■ **EXERCISE**
Write the records below out again exactly as given, with no images.

── DATA RECORDS

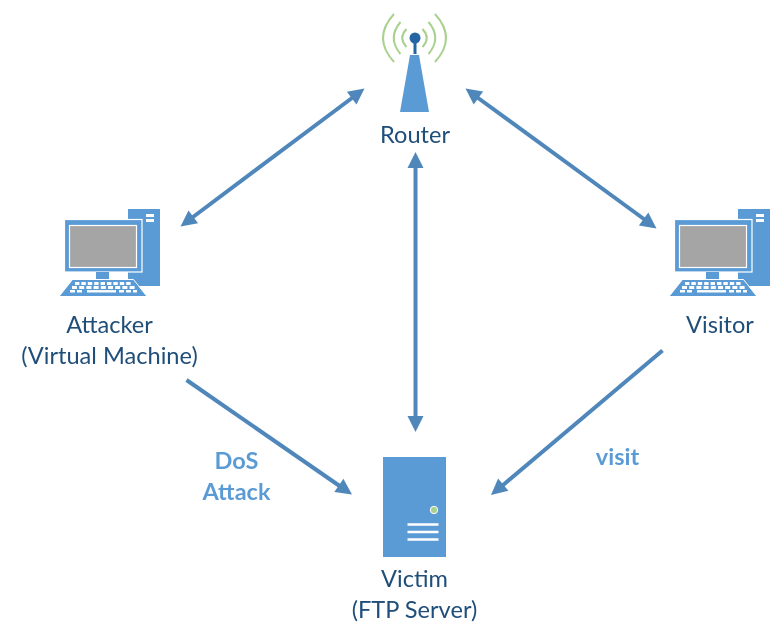
<!DOCTYPE html>
<html lang="en">
<head>
<meta charset="utf-8">
<title>DoS attack network diagram</title>
<style>
:root {
  --paper: #ffffff;
  --device: #5b9bd5;
  --screen: #a5a5a5;
  --arrow: #4f87bb;
  --antenna: #2465a4;
  --signal: #a9d18e;
  --label: #1f4e79;
}
* { box-sizing: border-box; }
html, body { margin: 0; background: var(--paper); }
body { width: 784px; height: 642px; overflow: hidden; }
.diagram {
  position: relative;
  width: 784px;
  height: 642px;
  overflow: hidden;
  font: 400 23.6px/31px Lato, "Open Sans", sans-serif;
  color: var(--label);
  text-align: center;
}
.drawing { position: absolute; inset: 0; display: block; }
.label { position: absolute; margin: 0; white-space: nowrap; transform: translateX(-50%); }
.router { left: 415px; top: 119px; }
.attacker { left: 109.5px; top: 309px; }
.visitor { left: 720px; top: 309px; }
.victim { left: 414.5px; top: 563px; }
.action { font-weight: 700; font-size: 23.5px; color: var(--device); }
.attack { left: 236.5px; top: 445px; }
.visit { left: 617.5px; top: 441px; }
.device { fill: var(--device); }
.arrow-lines { fill: none; stroke: var(--arrow); stroke-width: 4; }
.arrow-heads { fill: var(--arrow); }
.signal { fill: none; stroke: var(--signal); stroke-width: 2; }
.detail { fill: var(--paper); }
</style>
</head>
<body>
<main class="diagram">
  <svg class="drawing" width="784" height="642" viewBox="0 0 784 642" aria-hidden="true">
    <defs>
      <polygon id="head" points="0,0 -16,-8 -16,8"/>
      <g id="computer">
        <rect class="device" x="68" width="32" height="77"/>
        <path class="detail" d="M86 5h8v3h-8zM86 10h8v3h-8z"/>
        <rect x="4.500" y="10.500" width="77.500" height="52.500" fill="var(--device)" stroke="var(--paper)" stroke-width="1.200"/>
        <rect x="9.500" y="16.500" width="67" height="42" fill="var(--screen)" stroke="var(--paper)" stroke-width="1.200"/>
        <rect class="device" x="36" y="63" width="13" height="9"/>
        <path d="M12.500 70.500H73.500L87 87.500H-1z" fill="var(--device)" stroke="var(--paper)" stroke-width="1"/>
        <g fill="none" stroke="var(--paper)" stroke-width="2.800">
          <path d="M15 74.500H71" stroke-dasharray="4.400 2"/>
          <path d="M12 78.500H75" stroke-dasharray="5 2.200"/>
          <path d="M27 82.300H56" stroke-width="2.400"/>
          <path d="M10 82.300H24M59 82.300H77" stroke-width="2.400" stroke-dasharray="5 2"/>
        </g>
      </g>
      <g id="waves">
        <path d="M422.500 29Q431 38 422.500 47"/>
        <path d="M428.500 22Q442 38 428.500 54"/>
        <path d="M435 14Q457 38 435 62"/>
      </g>
    </defs>

    <g class="arrow-lines">
      <path d="M189 220 356 95"/>
      <path d="M474 95 648 222"/>
      <path d="M415.500 162V422"/>
      <path d="M186.500 380 344 489"/>
      <path d="M662.500 350.500 499 488.500"/>
    </g>
    <g class="arrow-heads">
      <use href="#head" transform="translate(364.500 88.500) rotate(-36.800)"/>
      <use href="#head" transform="translate(180.500 226.500) rotate(143.200)"/>
      <use href="#head" transform="translate(465.500 88.500) rotate(216.200)"/>
      <use href="#head" transform="translate(656.500 228.500) rotate(36.200)"/>
      <use href="#head" transform="translate(415.500 152) rotate(-90)"/>
      <use href="#head" transform="translate(415.500 432) rotate(90)"/>
      <use href="#head" transform="translate(352 494.500) rotate(34.700)"/>
      <use href="#head" transform="translate(491 495) rotate(139.900)"/>
    </g>

    <g class="router-icon">
      <g class="signal">
        <use href="#waves"/>
        <use href="#waves" transform="matrix(-1 0 0 1 829 0)"/>
      </g>
      <rect x="413.500" y="40" width="3" height="14" fill="var(--antenna)"/>
      <circle cx="415" cy="38" r="5.500" fill="var(--antenna)"/>
      <polygon class="device" points="410,55 419,55 429,112 400,112"/>
    </g>

    <use href="#computer" x="60" y="209"/>
    <use href="#computer" x="670" y="209"/>

    <g class="server-icon">
      <rect class="device" x="383" y="457" width="63" height="100"/>
      <circle cx="434" cy="510" r="3.700" fill="var(--signal)" stroke="var(--paper)" stroke-width="1"/>
      <path d="M407.500 524.500H438.500M407.500 532H438.500M407.500 539.500H438.500" stroke="var(--paper)" stroke-width="2.500"/>
    </g>
  </svg>

  <p class="label router">Router</p>
  <p class="label attacker">Attacker<br>(Virtual Machine)</p>
  <p class="label visitor">Visitor</p>
  <p class="label victim">Victim<br>(FTP Server)</p>
  <p class="label action attack">DoS<br>Attack</p>
  <p class="label action visit">visit</p>
</main>
</body>
</html>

────

■ **EXERCISE SOLUTION**
<!DOCTYPE html>
<html lang="en">
<head>
<meta charset="utf-8">
<title>DoS attack network diagram</title>
<style>
:root {
  --paper: #ffffff;
  --device: #5b9bd5;
  --screen: #a5a5a5;
  --arrow: #4f87bb;
  --antenna: #2465a4;
  --signal: #a9d18e;
  --label: #1f4e79;
}
* { box-sizing: border-box; }
html, body { margin: 0; background: var(--paper); }
body { width: 784px; height: 642px; overflow: hidden; }
.diagram {
  position: relative;
  width: 784px;
  height: 642px;
  overflow: hidden;
  font: 400 23.6px/31px Lato, "Open Sans", sans-serif;
  color: var(--label);
  text-align: center;
}
.drawing { position: absolute; inset: 0; display: block; }
.label { position: absolute; margin: 0; white-space: nowrap; transform: translateX(-50%); }
.router { left: 415px; top: 119px; }
.attacker { left: 109.5px; top: 309px; }
.visitor { left: 720px; top: 309px; }
.victim { left: 414.5px; top: 563px; }
.action { font-weight: 700; font-size: 23.5px; color: var(--device); }
.attack { left: 236.5px; top: 445px; }
.visit { left: 617.5px; top: 441px; }
.device { fill: var(--device); }
.arrow-lines { fill: none; stroke: var(--arrow); stroke-width: 4; }
.arrow-heads { fill: var(--arrow); }
.signal { fill: none; stroke: var(--signal); stroke-width: 2; }
.detail { fill: var(--paper); }
</style>
</head>
<body>
<main class="diagram">
  <svg class="drawing" width="784" height="642" viewBox="0 0 784 642" aria-hidden="true">
    <defs>
      <polygon id="head" points="0,0 -16,-8 -16,8"/>
      <g id="computer">
        <rect class="device" x="68" width="32" height="77"/>
        <path class="detail" d="M86 5h8v3h-8zM86 10h8v3h-8z"/>
        <rect x="4.500" y="10.500" width="77.500" height="52.500" fill="var(--device)" stroke="var(--paper)" stroke-width="1.200"/>
        <rect x="9.500" y="16.500" width="67" height="42" fill="var(--screen)" stroke="var(--paper)" stroke-width="1.200"/>
        <rect class="device" x="36" y="63" width="13" height="9"/>
        <path d="M12.500 70.500H73.500L87 87.500H-1z" fill="var(--device)" stroke="var(--paper)" stroke-width="1"/>
        <g fill="none" stroke="var(--paper)" stroke-width="2.800">
          <path d="M15 74.500H71" stroke-dasharray="4.400 2"/>
          <path d="M12 78.500H75" stroke-dasharray="5 2.200"/>
          <path d="M27 82.300H56" stroke-width="2.400"/>
          <path d="M10 82.300H24M59 82.300H77" stroke-width="2.400" stroke-dasharray="5 2"/>
        </g>
      </g>
      <g id="waves">
        <path d="M422.500 29Q431 38 422.500 47"/>
        <path d="M428.500 22Q442 38 428.500 54"/>
        <path d="M435 14Q457 38 435 62"/>
      </g>
    </defs>

    <g class="arrow-lines">
      <path d="M189 220 356 95"/>
      <path d="M474 95 648 222"/>
      <path d="M415.500 162V422"/>
      <path d="M186.500 380 344 489"/>
      <path d="M662.500 350.500 499 488.500"/>
    </g>
    <g class="arrow-heads">
      <use href="#head" transform="translate(364.500 88.500) rotate(-36.800)"/>
      <use href="#head" transform="translate(180.500 226.500) rotate(143.200)"/>
      <use href="#head" transform="translate(465.500 88.500) rotate(216.200)"/>
      <use href="#head" transform="translate(656.500 228.500) rotate(36.200)"/>
      <use href="#head" transform="translate(415.500 152) rotate(-90)"/>
      <use href="#head" transform="translate(415.500 432) rotate(90)"/>
      <use href="#head" transform="translate(352 494.500) rotate(34.700)"/>
      <use href="#head" transform="translate(491 495) rotate(139.900)"/>
    </g>

    <g class="router-icon">
      <g class="signal">
        <use href="#waves"/>
        <use href="#waves" transform="matrix(-1 0 0 1 829 0)"/>
      </g>
      <rect x="413.500" y="40" width="3" height="14" fill="var(--antenna)"/>
      <circle cx="415" cy="38" r="5.500" fill="var(--antenna)"/>
      <polygon class="device" points="410,55 419,55 429,112 400,112"/>
    </g>

    <use href="#computer" x="60" y="209"/>
    <use href="#computer" x="670" y="209"/>

    <g class="server-icon">
      <rect class="device" x="383" y="457" width="63" height="100"/>
      <circle cx="434" cy="510" r="3.700" fill="var(--signal)" stroke="var(--paper)" stroke-width="1"/>
      <path d="M407.500 524.500H438.500M407.500 532H438.500M407.500 539.500H438.500" stroke="var(--paper)" stroke-width="2.500"/>
    </g>
  </svg>

  <p class="label router">Router</p>
  <p class="label attacker">Attacker<br>(Virtual Machine)</p>
  <p class="label visitor">Visitor</p>
  <p class="label victim">Victim<br>(FTP Server)</p>
  <p class="label action attack">DoS<br>Attack</p>
  <p class="label action visit">visit</p>
</main>
</body>
</html>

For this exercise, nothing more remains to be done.